SEATTLE – By combining memory-retaining metal rods and a bendable concrete composite, a new State Route 99 exit ramp taking shape in Seattle will become the first bridge in the world built to sway with a strong earthquake and return to its original shape.
This pilot project is the first real-world test of 15 years of research inside the Earthquake Engineering Lab at the University of Nevada, Reno – one of the top earthquake engineering laboratories in the U.S.
Modern bridges are designed not to collapse during an earthquake, but this new technology takes that design a step further. In earthquake lab tests, bridge columns built using memory-retaining nickel/titanium rods and a bendable concrete composite proved more flexible. The columns were able to return to their original shape after an earthquake as strong as a magnitude 7.5;

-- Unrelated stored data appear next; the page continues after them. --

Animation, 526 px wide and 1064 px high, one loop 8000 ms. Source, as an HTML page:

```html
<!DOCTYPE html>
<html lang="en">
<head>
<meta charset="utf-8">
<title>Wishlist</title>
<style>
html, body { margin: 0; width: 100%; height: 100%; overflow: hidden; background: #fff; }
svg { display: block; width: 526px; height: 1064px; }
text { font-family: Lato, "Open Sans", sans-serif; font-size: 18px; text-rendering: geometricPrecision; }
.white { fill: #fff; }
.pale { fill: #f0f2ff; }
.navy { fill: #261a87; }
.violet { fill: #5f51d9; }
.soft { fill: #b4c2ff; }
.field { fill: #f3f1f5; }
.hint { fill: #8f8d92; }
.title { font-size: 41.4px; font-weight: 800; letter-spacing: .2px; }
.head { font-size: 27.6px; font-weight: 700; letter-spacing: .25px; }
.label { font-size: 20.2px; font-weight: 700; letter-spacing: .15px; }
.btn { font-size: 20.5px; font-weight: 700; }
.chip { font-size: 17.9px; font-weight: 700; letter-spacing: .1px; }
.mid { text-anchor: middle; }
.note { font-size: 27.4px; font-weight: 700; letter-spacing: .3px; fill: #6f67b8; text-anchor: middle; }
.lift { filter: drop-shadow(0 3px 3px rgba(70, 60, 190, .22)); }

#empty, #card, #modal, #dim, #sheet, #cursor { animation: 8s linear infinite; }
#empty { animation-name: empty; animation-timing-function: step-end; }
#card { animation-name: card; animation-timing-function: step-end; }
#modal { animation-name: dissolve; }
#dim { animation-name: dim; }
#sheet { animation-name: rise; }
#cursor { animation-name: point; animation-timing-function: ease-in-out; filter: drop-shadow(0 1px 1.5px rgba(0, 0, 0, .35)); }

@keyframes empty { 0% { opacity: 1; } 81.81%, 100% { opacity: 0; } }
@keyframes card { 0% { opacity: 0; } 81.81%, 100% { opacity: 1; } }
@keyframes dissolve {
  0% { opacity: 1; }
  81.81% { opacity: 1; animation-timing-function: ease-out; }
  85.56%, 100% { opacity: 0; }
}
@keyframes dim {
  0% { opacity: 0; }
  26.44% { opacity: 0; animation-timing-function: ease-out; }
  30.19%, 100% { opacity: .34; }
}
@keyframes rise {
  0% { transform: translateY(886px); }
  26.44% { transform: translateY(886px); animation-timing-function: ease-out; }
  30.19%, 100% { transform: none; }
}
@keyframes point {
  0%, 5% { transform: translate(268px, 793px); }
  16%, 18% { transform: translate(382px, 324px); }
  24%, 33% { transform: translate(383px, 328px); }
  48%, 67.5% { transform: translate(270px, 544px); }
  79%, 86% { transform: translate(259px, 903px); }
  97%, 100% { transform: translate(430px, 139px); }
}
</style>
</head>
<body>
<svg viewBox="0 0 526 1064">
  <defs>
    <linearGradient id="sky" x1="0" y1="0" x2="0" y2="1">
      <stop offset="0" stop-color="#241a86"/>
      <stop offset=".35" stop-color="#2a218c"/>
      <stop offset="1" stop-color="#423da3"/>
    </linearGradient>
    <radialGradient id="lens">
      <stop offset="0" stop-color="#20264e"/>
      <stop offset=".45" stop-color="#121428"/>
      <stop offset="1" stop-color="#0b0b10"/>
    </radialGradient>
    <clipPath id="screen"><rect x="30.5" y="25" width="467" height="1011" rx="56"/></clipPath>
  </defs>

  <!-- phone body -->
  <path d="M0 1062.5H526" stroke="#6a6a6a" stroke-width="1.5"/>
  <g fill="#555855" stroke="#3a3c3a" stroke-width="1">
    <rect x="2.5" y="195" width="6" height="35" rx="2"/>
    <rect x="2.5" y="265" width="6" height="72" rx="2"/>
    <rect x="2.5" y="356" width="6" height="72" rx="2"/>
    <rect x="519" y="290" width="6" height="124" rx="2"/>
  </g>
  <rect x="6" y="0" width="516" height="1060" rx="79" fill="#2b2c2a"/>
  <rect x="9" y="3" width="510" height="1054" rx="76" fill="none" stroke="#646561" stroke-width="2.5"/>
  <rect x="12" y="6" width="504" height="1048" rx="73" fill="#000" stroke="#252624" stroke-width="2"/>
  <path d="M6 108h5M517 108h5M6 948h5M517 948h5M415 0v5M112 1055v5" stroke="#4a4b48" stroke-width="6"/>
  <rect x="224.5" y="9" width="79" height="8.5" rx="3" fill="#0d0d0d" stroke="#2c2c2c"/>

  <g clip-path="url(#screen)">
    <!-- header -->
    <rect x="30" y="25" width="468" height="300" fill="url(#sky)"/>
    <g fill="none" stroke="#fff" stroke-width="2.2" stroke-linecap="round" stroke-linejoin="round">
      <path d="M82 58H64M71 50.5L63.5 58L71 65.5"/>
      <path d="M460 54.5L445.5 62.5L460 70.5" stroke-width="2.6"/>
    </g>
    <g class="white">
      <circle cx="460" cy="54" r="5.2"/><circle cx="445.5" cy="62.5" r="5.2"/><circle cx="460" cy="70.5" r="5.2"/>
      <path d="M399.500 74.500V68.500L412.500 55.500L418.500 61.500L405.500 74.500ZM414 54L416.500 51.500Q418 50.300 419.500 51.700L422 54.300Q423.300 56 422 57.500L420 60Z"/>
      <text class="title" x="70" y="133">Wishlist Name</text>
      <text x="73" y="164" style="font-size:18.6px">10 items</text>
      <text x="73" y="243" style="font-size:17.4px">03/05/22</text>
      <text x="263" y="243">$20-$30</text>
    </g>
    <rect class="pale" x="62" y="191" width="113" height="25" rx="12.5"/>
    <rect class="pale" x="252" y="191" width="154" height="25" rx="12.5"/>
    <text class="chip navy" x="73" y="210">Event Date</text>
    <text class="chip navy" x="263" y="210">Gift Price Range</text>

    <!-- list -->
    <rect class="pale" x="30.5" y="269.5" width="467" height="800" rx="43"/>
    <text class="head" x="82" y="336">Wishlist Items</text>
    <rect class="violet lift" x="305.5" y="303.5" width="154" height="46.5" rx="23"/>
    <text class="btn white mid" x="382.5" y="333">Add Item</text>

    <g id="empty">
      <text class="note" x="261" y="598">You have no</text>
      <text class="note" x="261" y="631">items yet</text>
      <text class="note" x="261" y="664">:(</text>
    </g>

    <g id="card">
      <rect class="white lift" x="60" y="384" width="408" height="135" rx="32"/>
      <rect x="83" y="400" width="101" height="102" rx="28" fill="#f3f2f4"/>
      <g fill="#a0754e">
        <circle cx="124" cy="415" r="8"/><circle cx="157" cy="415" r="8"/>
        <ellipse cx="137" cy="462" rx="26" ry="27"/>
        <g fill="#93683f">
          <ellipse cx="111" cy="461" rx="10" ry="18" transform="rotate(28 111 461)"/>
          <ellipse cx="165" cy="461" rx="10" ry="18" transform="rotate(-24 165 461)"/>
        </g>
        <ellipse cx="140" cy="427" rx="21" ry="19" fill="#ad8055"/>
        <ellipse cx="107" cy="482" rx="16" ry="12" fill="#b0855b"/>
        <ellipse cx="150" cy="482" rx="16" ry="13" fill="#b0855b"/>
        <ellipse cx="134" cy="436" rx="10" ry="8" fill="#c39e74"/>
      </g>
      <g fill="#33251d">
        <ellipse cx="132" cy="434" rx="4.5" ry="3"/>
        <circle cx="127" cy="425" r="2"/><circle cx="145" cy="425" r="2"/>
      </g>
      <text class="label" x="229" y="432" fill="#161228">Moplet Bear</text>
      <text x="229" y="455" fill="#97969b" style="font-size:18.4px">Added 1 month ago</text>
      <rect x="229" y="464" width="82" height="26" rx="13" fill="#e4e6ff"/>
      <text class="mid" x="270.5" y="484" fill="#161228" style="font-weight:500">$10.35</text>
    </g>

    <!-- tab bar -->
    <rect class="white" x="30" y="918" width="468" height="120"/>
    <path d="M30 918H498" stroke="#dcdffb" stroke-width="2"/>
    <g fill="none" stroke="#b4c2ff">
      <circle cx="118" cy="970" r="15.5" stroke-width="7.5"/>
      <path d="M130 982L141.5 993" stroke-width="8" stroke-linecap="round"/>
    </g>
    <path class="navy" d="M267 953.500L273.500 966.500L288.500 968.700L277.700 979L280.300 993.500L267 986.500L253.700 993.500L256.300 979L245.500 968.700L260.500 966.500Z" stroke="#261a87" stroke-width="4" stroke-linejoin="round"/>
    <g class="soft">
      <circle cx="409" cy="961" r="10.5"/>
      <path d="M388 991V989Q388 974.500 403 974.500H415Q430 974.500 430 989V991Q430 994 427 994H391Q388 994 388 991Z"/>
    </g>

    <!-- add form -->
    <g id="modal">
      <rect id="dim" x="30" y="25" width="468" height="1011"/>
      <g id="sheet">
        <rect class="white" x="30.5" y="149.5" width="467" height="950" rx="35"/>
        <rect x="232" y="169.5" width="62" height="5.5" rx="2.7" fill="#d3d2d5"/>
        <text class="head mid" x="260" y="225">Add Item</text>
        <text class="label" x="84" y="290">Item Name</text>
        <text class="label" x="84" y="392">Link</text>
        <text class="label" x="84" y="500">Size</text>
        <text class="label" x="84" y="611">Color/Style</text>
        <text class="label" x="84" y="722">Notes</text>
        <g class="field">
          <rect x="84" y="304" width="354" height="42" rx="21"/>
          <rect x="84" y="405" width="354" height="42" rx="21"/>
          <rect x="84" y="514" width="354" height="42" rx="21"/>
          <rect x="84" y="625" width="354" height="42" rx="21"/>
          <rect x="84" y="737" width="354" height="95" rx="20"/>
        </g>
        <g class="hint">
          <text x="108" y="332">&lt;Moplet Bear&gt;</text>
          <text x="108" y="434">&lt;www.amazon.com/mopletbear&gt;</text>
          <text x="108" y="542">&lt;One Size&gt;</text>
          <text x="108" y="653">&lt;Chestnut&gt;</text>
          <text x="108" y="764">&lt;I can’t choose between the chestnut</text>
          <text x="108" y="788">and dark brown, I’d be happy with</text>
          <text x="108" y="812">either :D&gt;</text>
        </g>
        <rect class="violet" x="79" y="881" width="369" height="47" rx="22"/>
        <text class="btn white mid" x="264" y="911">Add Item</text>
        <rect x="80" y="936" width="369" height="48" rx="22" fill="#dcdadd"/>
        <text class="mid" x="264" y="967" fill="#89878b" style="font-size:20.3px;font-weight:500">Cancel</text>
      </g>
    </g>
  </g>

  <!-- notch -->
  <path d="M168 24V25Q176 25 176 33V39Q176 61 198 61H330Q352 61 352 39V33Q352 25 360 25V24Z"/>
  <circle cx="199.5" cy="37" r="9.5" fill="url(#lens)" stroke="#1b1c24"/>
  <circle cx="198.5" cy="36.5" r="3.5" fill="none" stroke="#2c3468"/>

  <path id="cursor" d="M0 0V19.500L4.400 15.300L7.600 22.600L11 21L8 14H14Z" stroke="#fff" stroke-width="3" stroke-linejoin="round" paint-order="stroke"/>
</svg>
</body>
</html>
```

“This is potentially a giant leap forward,” said Tom Baker, bridge and structures engineer for the Washington State Department of Transportation. “We design for no-collapse, but in the future, we could be designing for no-damage and be able to keep bridges open to emergency vehicles, commerce and the public after a strong quake.”